- Weakness of the eye muscles
- Difficulty in swallowing
- Slurred speech
Myasthenia gravis is an autoimmune disease because the immune system--which normally protects the body from foreign organisms--mistakenly attacks itself. It is not inherited or contagious.
How is myasthenia gravis treated?
Myasthenia gravis can’t be cured, but it can be controlled. Treatment options include:
- Medicines—some increase muscle strength, and others cause the body to make fewer abnormal antibodies. They have to be used with careful medical follow up because they may cause major side effects
- Surgery—thymectomy is the surgical removal of the thymus gland. The thymus gland is often abnormal in people with myasthenia gravis. Removing it improves symptoms in some people.
With treatment, most people with myasthenia can greatly improve their muscle weakness. Some cases may go into remission temporarily, and muscle weakness may disappear so that they can stop taking medicine for it.
What is Amyotrophic lateral sclerosis (ALS)?
Amyotrophic lateral sclerosis (ALS), sometimes called Lou Gehrig's disease, is a neurological disease that attacks the nerve cells responsible for controlling voluntary muscles. It progresses rapidly and is always fatal. In ALS, both the upper motor neurons and the lower motor neurons degenerate or die, and stop sending messages to muscles at all. Unable to function, the muscles gradually weaken, waste away, and twitch. Eventually the brain loses its ability to start and control voluntary movement.
Symptoms are usually first noticed in the arms and hands, legs, or swallowing muscles. As ALS progresses, they include:
- Muscle weakness and atrophy on both sides of the body
- Inability to move the arms and legs, and to hold the body upright
- When muscles in the diaphragm and chest wall fail to function properly, individuals lose the ability to breathe without support (such as from a ventilator)
The disease does not affect a person's ability to see, smell, taste, hear, or recognize touch. Scientists don’t yet know the cause of ALS, or why it strikes some people and not others.
How is ALS treated?
There’s no cure has for ALS yet, but many types of treatments are used:
- The drug riluzole, the only drug approved by the Food and Drug Administration specifically to treat ALS. It prolongs life by 2-3 months, but it doesn’t relieve symptoms

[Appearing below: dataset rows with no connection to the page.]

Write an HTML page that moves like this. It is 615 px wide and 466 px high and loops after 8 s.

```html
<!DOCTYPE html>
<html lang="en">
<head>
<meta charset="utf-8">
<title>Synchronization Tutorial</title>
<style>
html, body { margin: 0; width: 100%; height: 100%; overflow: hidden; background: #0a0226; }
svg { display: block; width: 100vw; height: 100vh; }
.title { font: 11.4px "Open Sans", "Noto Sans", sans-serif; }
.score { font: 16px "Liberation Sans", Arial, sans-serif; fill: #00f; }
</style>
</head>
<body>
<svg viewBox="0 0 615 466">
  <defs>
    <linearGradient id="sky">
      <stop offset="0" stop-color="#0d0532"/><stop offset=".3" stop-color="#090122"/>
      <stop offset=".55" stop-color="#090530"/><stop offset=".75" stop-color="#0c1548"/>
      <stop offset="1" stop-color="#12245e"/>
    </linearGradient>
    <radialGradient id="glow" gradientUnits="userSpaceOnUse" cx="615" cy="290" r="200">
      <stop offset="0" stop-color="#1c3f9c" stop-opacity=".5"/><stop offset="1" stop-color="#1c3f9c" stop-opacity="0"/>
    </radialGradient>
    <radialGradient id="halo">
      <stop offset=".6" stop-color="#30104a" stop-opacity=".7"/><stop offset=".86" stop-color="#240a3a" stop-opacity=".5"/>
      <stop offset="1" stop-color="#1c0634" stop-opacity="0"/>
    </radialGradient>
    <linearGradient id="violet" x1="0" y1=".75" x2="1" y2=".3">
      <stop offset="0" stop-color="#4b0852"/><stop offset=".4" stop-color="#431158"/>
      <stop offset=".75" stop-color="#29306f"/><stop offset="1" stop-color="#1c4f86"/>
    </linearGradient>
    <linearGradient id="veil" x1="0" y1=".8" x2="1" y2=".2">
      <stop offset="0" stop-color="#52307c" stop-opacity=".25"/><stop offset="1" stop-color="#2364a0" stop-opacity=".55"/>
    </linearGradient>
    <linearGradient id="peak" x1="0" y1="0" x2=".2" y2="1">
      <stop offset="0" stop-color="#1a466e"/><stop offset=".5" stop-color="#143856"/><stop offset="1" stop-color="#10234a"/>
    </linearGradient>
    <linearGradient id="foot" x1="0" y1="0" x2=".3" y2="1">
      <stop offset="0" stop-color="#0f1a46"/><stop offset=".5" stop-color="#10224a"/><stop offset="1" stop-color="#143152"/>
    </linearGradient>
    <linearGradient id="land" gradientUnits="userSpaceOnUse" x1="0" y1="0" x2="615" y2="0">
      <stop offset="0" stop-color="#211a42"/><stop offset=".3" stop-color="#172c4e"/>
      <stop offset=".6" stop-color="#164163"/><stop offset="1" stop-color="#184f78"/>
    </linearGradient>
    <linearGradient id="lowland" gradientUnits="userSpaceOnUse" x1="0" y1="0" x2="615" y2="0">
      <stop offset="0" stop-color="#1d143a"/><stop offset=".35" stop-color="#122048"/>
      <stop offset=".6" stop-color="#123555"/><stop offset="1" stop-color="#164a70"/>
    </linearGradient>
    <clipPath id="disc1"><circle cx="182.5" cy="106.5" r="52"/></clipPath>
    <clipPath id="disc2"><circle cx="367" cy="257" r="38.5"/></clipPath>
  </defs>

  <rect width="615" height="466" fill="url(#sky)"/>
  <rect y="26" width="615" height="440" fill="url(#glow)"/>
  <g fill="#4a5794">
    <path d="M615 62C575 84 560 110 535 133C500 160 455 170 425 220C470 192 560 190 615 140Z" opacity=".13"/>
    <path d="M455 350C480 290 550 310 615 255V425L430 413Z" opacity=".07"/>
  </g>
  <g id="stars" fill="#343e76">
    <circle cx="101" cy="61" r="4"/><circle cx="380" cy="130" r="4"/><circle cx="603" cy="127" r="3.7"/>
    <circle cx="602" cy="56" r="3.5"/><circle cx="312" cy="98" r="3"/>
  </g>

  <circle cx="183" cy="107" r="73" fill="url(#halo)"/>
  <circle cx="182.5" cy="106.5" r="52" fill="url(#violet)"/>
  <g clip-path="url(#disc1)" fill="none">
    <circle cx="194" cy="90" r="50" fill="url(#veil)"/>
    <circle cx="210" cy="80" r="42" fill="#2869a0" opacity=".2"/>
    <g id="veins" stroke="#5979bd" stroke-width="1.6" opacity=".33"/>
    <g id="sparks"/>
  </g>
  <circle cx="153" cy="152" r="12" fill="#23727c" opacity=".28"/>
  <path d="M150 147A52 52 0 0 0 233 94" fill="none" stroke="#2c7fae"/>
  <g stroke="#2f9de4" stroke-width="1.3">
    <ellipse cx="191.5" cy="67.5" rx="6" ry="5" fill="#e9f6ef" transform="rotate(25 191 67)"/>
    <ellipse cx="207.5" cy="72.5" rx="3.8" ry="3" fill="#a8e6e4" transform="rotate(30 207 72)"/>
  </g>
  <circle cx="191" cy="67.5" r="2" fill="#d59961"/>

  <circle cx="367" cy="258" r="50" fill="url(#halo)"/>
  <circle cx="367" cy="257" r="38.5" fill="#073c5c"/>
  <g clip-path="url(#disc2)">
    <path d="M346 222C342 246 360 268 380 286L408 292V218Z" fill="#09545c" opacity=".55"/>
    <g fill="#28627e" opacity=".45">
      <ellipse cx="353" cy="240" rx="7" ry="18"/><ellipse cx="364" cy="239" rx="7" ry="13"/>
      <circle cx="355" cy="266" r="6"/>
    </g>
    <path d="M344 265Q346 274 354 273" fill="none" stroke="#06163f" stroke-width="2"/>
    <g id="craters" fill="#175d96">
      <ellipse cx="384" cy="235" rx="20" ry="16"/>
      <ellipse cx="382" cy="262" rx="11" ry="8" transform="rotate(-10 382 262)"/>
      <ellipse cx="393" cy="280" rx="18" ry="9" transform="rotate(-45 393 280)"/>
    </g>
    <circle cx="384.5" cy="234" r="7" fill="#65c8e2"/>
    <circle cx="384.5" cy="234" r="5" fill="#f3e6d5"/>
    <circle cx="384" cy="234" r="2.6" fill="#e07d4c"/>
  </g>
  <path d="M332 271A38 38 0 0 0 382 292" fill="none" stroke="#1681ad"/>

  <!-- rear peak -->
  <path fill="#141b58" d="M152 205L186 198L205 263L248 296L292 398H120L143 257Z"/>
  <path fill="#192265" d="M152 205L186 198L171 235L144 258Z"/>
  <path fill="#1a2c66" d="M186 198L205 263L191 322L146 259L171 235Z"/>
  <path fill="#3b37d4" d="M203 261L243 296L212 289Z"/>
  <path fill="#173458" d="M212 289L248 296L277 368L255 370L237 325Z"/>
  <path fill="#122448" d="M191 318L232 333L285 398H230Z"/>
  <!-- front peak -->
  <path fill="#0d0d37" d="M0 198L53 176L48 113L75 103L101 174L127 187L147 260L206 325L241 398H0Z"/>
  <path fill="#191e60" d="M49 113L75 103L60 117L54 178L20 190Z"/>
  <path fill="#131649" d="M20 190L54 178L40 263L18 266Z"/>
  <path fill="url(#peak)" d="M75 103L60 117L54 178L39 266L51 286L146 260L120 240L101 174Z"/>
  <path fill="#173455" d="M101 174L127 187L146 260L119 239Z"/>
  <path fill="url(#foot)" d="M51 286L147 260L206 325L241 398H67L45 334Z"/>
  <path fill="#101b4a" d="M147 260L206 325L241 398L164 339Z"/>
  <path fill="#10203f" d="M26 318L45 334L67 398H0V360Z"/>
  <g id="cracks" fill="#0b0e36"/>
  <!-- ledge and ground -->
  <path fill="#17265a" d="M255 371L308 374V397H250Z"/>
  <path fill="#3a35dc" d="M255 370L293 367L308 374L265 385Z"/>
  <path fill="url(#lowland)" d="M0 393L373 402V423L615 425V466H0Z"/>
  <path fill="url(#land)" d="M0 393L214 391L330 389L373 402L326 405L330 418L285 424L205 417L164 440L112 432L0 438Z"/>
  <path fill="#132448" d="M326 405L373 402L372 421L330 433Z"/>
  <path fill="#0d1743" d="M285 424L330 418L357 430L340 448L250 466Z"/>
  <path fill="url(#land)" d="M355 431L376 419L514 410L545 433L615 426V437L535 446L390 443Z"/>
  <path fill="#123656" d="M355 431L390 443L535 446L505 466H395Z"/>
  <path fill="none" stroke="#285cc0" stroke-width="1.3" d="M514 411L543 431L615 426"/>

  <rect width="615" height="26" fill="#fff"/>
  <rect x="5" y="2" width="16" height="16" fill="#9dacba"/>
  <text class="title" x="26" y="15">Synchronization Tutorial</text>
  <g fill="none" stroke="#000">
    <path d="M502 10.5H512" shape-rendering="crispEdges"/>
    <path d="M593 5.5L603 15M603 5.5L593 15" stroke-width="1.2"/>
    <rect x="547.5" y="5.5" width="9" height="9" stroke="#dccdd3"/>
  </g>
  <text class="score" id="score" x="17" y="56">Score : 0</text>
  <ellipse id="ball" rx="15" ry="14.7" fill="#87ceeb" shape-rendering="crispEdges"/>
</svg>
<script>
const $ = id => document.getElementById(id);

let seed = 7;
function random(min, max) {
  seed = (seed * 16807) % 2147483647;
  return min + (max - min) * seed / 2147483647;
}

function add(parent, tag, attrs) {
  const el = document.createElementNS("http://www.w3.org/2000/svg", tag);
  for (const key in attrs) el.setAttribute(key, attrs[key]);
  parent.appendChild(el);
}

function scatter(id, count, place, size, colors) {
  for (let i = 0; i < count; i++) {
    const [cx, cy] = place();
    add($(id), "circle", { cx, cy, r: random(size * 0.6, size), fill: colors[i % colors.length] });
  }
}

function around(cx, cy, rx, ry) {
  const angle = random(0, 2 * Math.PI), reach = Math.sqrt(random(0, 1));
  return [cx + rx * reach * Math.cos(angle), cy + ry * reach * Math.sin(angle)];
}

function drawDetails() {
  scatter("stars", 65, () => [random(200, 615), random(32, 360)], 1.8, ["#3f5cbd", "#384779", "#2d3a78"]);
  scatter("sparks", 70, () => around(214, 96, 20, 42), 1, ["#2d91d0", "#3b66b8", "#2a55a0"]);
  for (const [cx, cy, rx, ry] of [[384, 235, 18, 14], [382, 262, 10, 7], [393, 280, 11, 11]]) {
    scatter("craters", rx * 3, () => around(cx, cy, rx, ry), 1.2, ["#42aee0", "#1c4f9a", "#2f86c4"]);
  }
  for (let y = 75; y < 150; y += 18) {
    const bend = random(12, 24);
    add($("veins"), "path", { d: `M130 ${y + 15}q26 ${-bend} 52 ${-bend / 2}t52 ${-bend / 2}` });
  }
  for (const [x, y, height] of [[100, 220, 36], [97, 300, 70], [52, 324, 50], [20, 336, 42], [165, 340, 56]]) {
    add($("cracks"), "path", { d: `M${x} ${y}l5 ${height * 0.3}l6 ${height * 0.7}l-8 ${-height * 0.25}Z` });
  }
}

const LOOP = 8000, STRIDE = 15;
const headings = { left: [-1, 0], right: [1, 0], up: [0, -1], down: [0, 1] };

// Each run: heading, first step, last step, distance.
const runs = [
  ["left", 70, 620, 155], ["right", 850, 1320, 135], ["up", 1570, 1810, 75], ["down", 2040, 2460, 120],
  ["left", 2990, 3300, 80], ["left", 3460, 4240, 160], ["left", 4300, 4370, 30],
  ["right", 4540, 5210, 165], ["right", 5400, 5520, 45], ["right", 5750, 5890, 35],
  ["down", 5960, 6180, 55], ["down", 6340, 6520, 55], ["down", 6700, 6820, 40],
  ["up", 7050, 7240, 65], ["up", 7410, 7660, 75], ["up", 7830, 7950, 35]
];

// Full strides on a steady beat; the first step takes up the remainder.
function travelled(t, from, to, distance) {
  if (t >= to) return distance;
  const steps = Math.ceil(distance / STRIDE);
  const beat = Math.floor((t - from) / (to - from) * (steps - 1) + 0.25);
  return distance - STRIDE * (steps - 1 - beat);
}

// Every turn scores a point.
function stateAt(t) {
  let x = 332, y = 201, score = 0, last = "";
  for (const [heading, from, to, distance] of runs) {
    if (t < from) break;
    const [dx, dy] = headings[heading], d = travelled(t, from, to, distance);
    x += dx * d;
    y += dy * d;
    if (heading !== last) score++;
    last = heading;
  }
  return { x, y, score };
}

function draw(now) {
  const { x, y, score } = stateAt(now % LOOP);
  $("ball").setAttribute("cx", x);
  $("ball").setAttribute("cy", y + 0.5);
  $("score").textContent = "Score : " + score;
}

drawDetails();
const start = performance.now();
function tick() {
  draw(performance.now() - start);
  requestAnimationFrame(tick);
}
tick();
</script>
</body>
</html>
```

- Other drugs can help ALS patients with spasticity, pain, panic attacks, and depression
- Physical therapy, occupational therapy, and rehabilitation may help to prevent joint immobility and slow muscle weakness and atrophy
- Individuals with ALS may eventually consider forms of mechanical ventilation (respirators).